Source texts of formatted documents:
▬▬▬
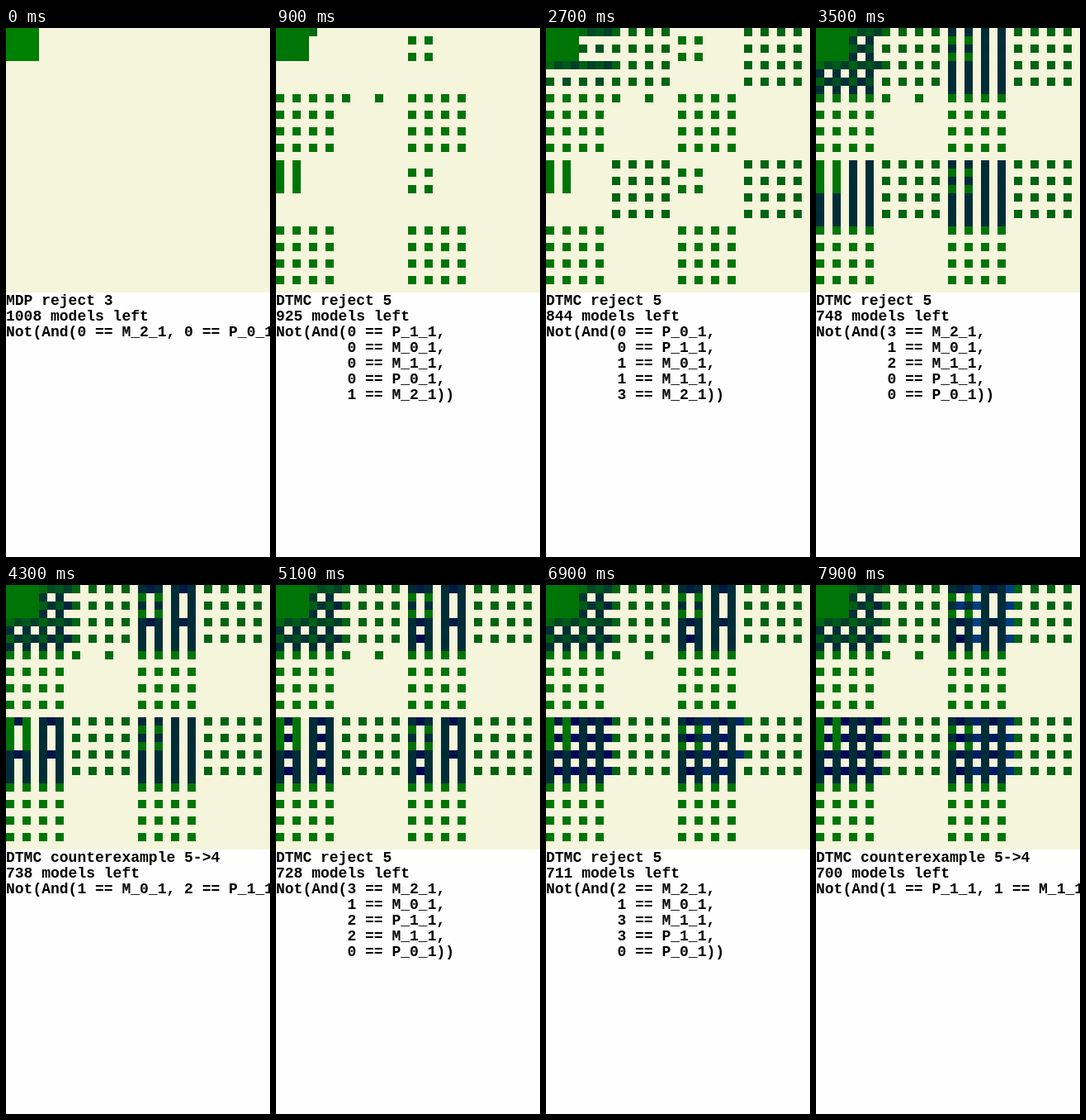
Animation of 320 by 640 pixels, one loop 8 s. Source, as an HTML page:

```html
<!DOCTYPE html>
<html lang="en">
<head>
<meta charset="utf-8">
<title>Model pruning</title>
<style>
  html, body { margin: 0; width: 100%; height: 100%; overflow: hidden; background: #fefefe; }
  svg { display: block; width: 320px; height: 640px; }
  rect { shape-rendering: crispEdges; }
  text { font: bold 18px "Liberation Mono", "Courier New", monospace; white-space: pre; fill: #000; }
</style>
</head>
<body>
<svg id="stage" viewBox="0 0 320 640">
  <rect width="320" height="640" fill="#fefefe"/>
  <rect width="320" height="320" fill="#f5f5dc"/>
</svg>
<script>
const STEP = 100, LOOP = 8000, CELL = 10, SIDE = 32, SHADES = 155;
const VARS = ["P_1_1", "P_0_1", "M_2_1", "M_1_1", "M_0_1"];

// One rejected pattern per step, digits in VARS order; * is free, - holds.
const CLAUSES = `
  000** 02000 *2**0 200*0 200*2 100*2 300*2 03000 03100 00100
  00200 *1**0 00300 00220 00120 00320 00210 00110 00310
  00130 00230 00330 00101 00201 00301 00111 00211 00311
  00302 00102 00221 00121 00231 *0**2 *0**0 00321 00331 00131 -
  10001 10301 10*01 20001 20*01 30201 30*01 20021 20121
  10221 30221 20221 20321 20311 20*11 30021 20231 -
  20031 20131 20331 - 30121 30321 30211 -
  30011 30111 30311 30031 30231 30131 30331 10021 10131
  10231 10331 - 10031 10311 10*11`.trim().split(/\s+/);

// Literal order in the printed clause, from the given step on.
const ORDERS = [[0, "21034"], [1, "04312"], [19, "10432"], [30, "24301"], [39, "24031"],
  [57, "42301"], [65, "24301"], [70, "24310"], [79, "03142"]];

const stage = document.getElementById("stage");

function add(tag, attrs) {
  const el = document.createElementNS("http://www.w3.org/2000/svg", tag);
  for (const key in attrs) el.setAttribute(key, attrs[key]);
  return stage.appendChild(el);
}

// Each variable takes one bit of x and one bit of y, highest first.
function digits(x, y) {
  return VARS.map((_, i) => (x >> (4 - i) & 1) + 2 * (y >> (4 - i) & 1)).join("");
}

function matches(pattern, model) {
  return [...pattern].every((c, i) => c === "*" || c === model[i]);
}

const cells = [];
for (let i = 0; i < SIDE * SIDE; i++) {
  const x = i % SIDE, y = Math.floor(i / SIDE), model = digits(x, y);
  const born = CLAUSES.findIndex(c => c !== "-" && matches(c, model));
  if (born < 0) continue;
  cells.push({ born, el: add("rect", { x: x * CELL, y: y * CELL, width: CELL, height: CELL }) });
}

const lines = Array.from({ length: 7 }, (_, i) => add("text", { x: 0, y: 335 + 19 * i }));

// Green through navy to blue, by the step of rejection.
function shade(born, step) {
  const v = step ? Math.max(0.028, born / SHADES) : 0;
  const g = Math.abs(3 * v - 1) / 2;
  return `rgb(0,${Math.round(255 * g)},${Math.round(255 * v)})`;
}

function title(size) {
  if (size === 5) return "DTMC reject 5";
  return size === 4 ? "DTMC counterexample 5->4" : "MDP reject " + size;
}

function caption(step) {
  const shown = CLAUSES[step] === "-" ? step - 1 : step;
  const clause = CLAUSES[shown];
  const order = ORDERS.filter(o => o[0] <= shown).pop()[1];
  const terms = [...order].filter(i => clause[i] !== "*").map(i => `${clause[i]} == ${VARS[i]}`);
  const left = SIDE * SIDE - cells.filter(c => c.born <= step).length;
  const glue = terms.length === 5 ? ",\n" + " ".repeat(8) : ", ";
  return [title(terms.length), left + " models left",
    ...`Not(And(${terms.join(glue)}))`.split("\n")];
}

let last = -1;
function draw(time) {
  const step = Math.floor(time % LOOP / STEP);
  if (step === last) return;
  last = step;
  for (const c of cells) {
    c.el.setAttribute("fill", c.born <= step ? shade(c.born, step) : "none");
  }
  const text = caption(step);
  lines.forEach((line, i) => { line.textContent = text[i] || ""; });
}

const start = performance.now();
function tick() {
  draw(performance.now() - start);
  requestAnimationFrame(tick);
}
tick();
</script>
</body>
</html>
```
▬▬▬
-- EXERCISE DIRECTIONS --
Because the pictures are not wanted, retype only the text of every record, exactly as given.

-- TASK SOLUTION --
Animation of 320 by 640 pixels, one loop 8 s. Source, as an HTML page:

```html
<!DOCTYPE html>
<html lang="en">
<head>
<meta charset="utf-8">
<title>Model pruning</title>
<style>
  html, body { margin: 0; width: 100%; height: 100%; overflow: hidden; background: #fefefe; }
  svg { display: block; width: 320px; height: 640px; }
  rect { shape-rendering: crispEdges; }
  text { font: bold 18px "Liberation Mono", "Courier New", monospace; white-space: pre; fill: #000; }
</style>
</head>
<body>
<svg id="stage" viewBox="0 0 320 640">
  <rect width="320" height="640" fill="#fefefe"/>
  <rect width="320" height="320" fill="#f5f5dc"/>
</svg>
<script>
const STEP = 100, LOOP = 8000, CELL = 10, SIDE = 32, SHADES = 155;
const VARS = ["P_1_1", "P_0_1", "M_2_1", "M_1_1", "M_0_1"];

// One rejected pattern per step, digits in VARS order; * is free, - holds.
const CLAUSES = `
  000** 02000 *2**0 200*0 200*2 100*2 300*2 03000 03100 00100
  00200 *1**0 00300 00220 00120 00320 00210 00110 00310
  00130 00230 00330 00101 00201 00301 00111 00211 00311
  00302 00102 00221 00121 00231 *0**2 *0**0 00321 00331 00131 -
  10001 10301 10*01 20001 20*01 30201 30*01 20021 20121
  10221 30221 20221 20321 20311 20*11 30021 20231 -
  20031 20131 20331 - 30121 30321 30211 -
  30011 30111 30311 30031 30231 30131 30331 10021 10131
  10231 10331 - 10031 10311 10*11`.trim().split(/\s+/);

// Literal order in the printed clause, from the given step on.
const ORDERS = [[0, "21034"], [1, "04312"], [19, "10432"], [30, "24301"], [39, "24031"],
  [57, "42301"], [65, "24301"], [70, "24310"], [79, "03142"]];

const stage = document.getElementById("stage");

function add(tag, attrs) {
  const el = document.createElementNS("http://www.w3.org/2000/svg", tag);
  for (const key in attrs) el.setAttribute(key, attrs[key]);
  return stage.appendChild(el);
}

// Each variable takes one bit of x and one bit of y, highest first.
function digits(x, y) {
  return VARS.map((_, i) => (x >> (4 - i) & 1) + 2 * (y >> (4 - i) & 1)).join("");
}

function matches(pattern, model) {
  return [...pattern].every((c, i) => c === "*" || c === model[i]);
}

const cells = [];
for (let i = 0; i < SIDE * SIDE; i++) {
  const x = i % SIDE, y = Math.floor(i / SIDE), model = digits(x, y);
  const born = CLAUSES.findIndex(c => c !== "-" && matches(c, model));
  if (born < 0) continue;
  cells.push({ born, el: add("rect", { x: x * CELL, y: y * CELL, width: CELL, height: CELL }) });
}

const lines = Array.from({ length: 7 }, (_, i) => add("text", { x: 0, y: 335 + 19 * i }));

// Green through navy to blue, by the step of rejection.
function shade(born, step) {
  const v = step ? Math.max(0.028, born / SHADES) : 0;
  const g = Math.abs(3 * v - 1) / 2;
  return `rgb(0,${Math.round(255 * g)},${Math.round(255 * v)})`;
}

function title(size) {
  if (size === 5) return "DTMC reject 5";
  return size === 4 ? "DTMC counterexample 5->4" : "MDP reject " + size;
}

function caption(step) {
  const shown = CLAUSES[step] === "-" ? step - 1 : step;
  const clause = CLAUSES[shown];
  const order = ORDERS.filter(o => o[0] <= shown).pop()[1];
  const terms = [...order].filter(i => clause[i] !== "*").map(i => `${clause[i]} == ${VARS[i]}`);
  const left = SIDE * SIDE - cells.filter(c => c.born <= step).length;
  const glue = terms.length === 5 ? ",\n" + " ".repeat(8) : ", ";
  return [title(terms.length), left + " models left",
    ...`Not(And(${terms.join(glue)}))`.split("\n")];
}

let last = -1;
function draw(time) {
  const step = Math.floor(time % LOOP / STEP);
  if (step === last) return;
  last = step;
  for (const c of cells) {
    c.el.setAttribute("fill", c.born <= step ? shade(c.born, step) : "none");
  }
  const text = caption(step);
  lines.forEach((line, i) => { line.textContent = text[i] || ""; });
}

const start = performance.now();
function tick() {
  draw(performance.now() - start);
  requestAnimationFrame(tick);
}
tick();
</script>
</body>
</html>
```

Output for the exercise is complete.